#### WHAT IS EXPECTED
Extract every line from the records below that contains the word "clipPath".

#### LISTED ENTRIES

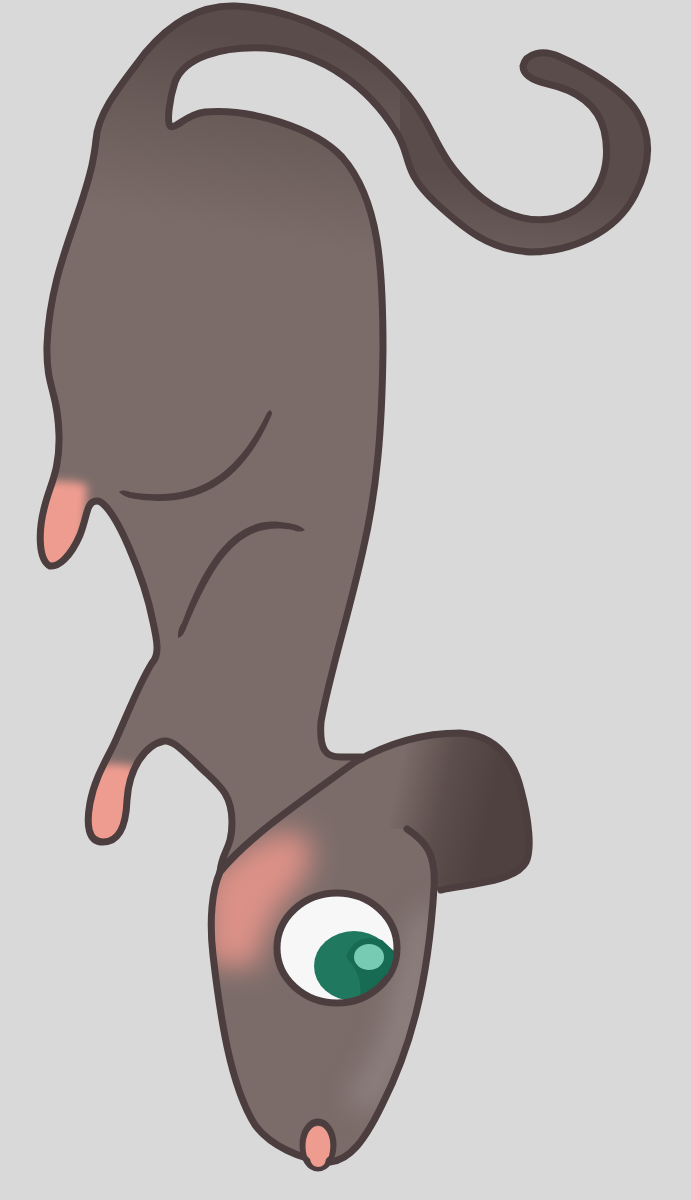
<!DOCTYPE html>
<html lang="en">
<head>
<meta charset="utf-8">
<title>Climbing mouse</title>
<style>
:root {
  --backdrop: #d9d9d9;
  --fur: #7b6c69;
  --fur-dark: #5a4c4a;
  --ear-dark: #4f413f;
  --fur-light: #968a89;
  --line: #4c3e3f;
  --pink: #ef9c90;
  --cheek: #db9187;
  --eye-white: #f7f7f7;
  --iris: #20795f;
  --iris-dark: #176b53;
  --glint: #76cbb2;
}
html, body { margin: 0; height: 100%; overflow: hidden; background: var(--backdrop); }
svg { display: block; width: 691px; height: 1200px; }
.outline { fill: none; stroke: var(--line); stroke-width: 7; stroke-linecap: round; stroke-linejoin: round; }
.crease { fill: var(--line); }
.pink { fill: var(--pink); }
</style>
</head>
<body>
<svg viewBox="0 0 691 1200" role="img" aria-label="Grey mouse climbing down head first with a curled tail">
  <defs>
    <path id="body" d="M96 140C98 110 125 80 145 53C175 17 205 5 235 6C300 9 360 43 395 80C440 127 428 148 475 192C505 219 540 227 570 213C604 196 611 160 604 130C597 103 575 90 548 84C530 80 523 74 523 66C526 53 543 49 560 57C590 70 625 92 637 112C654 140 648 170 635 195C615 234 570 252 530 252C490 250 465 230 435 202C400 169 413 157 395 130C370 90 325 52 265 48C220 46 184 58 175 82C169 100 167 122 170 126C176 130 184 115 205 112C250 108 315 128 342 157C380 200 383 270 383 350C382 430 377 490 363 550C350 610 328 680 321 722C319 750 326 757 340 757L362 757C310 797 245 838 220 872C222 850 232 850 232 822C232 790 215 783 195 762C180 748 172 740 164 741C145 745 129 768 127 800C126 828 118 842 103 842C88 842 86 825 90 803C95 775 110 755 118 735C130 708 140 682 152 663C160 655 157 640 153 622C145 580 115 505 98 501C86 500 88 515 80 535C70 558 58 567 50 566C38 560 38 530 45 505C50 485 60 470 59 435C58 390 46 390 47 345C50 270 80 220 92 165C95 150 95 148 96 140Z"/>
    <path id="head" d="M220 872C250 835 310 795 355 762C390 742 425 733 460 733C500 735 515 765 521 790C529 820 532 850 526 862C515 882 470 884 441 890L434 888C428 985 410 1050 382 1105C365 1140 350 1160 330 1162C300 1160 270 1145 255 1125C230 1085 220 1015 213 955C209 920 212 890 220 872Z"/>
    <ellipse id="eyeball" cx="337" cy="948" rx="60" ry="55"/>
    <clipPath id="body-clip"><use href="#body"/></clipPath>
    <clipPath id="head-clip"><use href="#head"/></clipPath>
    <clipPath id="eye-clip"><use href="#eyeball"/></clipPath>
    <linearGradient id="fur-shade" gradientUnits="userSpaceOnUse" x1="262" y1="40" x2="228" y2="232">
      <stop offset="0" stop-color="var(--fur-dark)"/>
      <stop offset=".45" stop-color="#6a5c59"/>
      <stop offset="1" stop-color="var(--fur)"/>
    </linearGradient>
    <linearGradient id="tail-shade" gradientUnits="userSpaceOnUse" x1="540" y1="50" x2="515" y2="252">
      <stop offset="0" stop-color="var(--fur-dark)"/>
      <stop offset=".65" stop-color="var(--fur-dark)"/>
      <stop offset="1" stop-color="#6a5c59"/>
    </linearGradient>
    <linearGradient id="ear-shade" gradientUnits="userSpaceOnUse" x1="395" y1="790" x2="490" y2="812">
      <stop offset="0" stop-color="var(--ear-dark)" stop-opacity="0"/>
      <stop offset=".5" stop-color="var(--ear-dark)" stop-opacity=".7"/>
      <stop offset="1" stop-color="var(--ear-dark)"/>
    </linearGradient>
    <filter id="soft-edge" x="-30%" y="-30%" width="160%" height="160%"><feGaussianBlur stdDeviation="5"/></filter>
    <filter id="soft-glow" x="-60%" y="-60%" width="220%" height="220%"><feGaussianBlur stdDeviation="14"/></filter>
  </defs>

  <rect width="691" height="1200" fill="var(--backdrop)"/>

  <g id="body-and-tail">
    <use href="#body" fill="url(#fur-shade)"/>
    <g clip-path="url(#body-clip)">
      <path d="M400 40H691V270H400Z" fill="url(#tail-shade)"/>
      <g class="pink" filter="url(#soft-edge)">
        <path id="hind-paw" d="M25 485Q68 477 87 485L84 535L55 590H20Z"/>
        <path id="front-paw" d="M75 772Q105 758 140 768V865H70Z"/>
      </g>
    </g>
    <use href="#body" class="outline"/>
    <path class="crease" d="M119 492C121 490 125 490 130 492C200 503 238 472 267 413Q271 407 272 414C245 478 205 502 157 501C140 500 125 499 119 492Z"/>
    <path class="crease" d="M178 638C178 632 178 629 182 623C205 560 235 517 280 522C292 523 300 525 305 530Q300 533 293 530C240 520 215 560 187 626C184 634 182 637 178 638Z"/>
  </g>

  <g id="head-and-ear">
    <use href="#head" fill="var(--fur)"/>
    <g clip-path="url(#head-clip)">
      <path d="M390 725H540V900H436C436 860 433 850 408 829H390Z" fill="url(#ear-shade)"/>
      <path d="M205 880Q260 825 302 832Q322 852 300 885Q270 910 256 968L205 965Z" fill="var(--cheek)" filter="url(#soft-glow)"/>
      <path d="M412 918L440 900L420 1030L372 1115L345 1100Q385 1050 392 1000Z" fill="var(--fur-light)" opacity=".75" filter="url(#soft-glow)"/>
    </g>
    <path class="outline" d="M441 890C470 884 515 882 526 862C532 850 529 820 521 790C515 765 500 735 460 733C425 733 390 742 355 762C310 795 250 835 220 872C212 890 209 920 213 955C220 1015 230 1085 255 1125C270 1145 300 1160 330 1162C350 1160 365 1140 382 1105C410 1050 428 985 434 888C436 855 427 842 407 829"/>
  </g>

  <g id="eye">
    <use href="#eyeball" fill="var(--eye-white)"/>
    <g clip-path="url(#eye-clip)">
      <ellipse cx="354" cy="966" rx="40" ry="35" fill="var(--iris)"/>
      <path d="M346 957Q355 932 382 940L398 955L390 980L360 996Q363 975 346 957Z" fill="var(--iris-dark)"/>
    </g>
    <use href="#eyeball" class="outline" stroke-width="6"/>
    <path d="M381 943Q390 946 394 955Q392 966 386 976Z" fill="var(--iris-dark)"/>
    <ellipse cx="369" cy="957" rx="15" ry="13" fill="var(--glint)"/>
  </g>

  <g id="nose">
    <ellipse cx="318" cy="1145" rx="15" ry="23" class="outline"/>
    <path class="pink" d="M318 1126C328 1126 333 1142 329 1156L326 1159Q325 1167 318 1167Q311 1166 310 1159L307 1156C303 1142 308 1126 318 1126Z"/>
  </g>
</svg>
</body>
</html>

#### ANSWER AREA
    <clipPath id="body-clip"><use href="#body"/></clipPath>
    <clipPath id="head-clip"><use href="#head"/></clipPath>
    <clipPath id="eye-clip"><use href="#eyeball"/></clipPath>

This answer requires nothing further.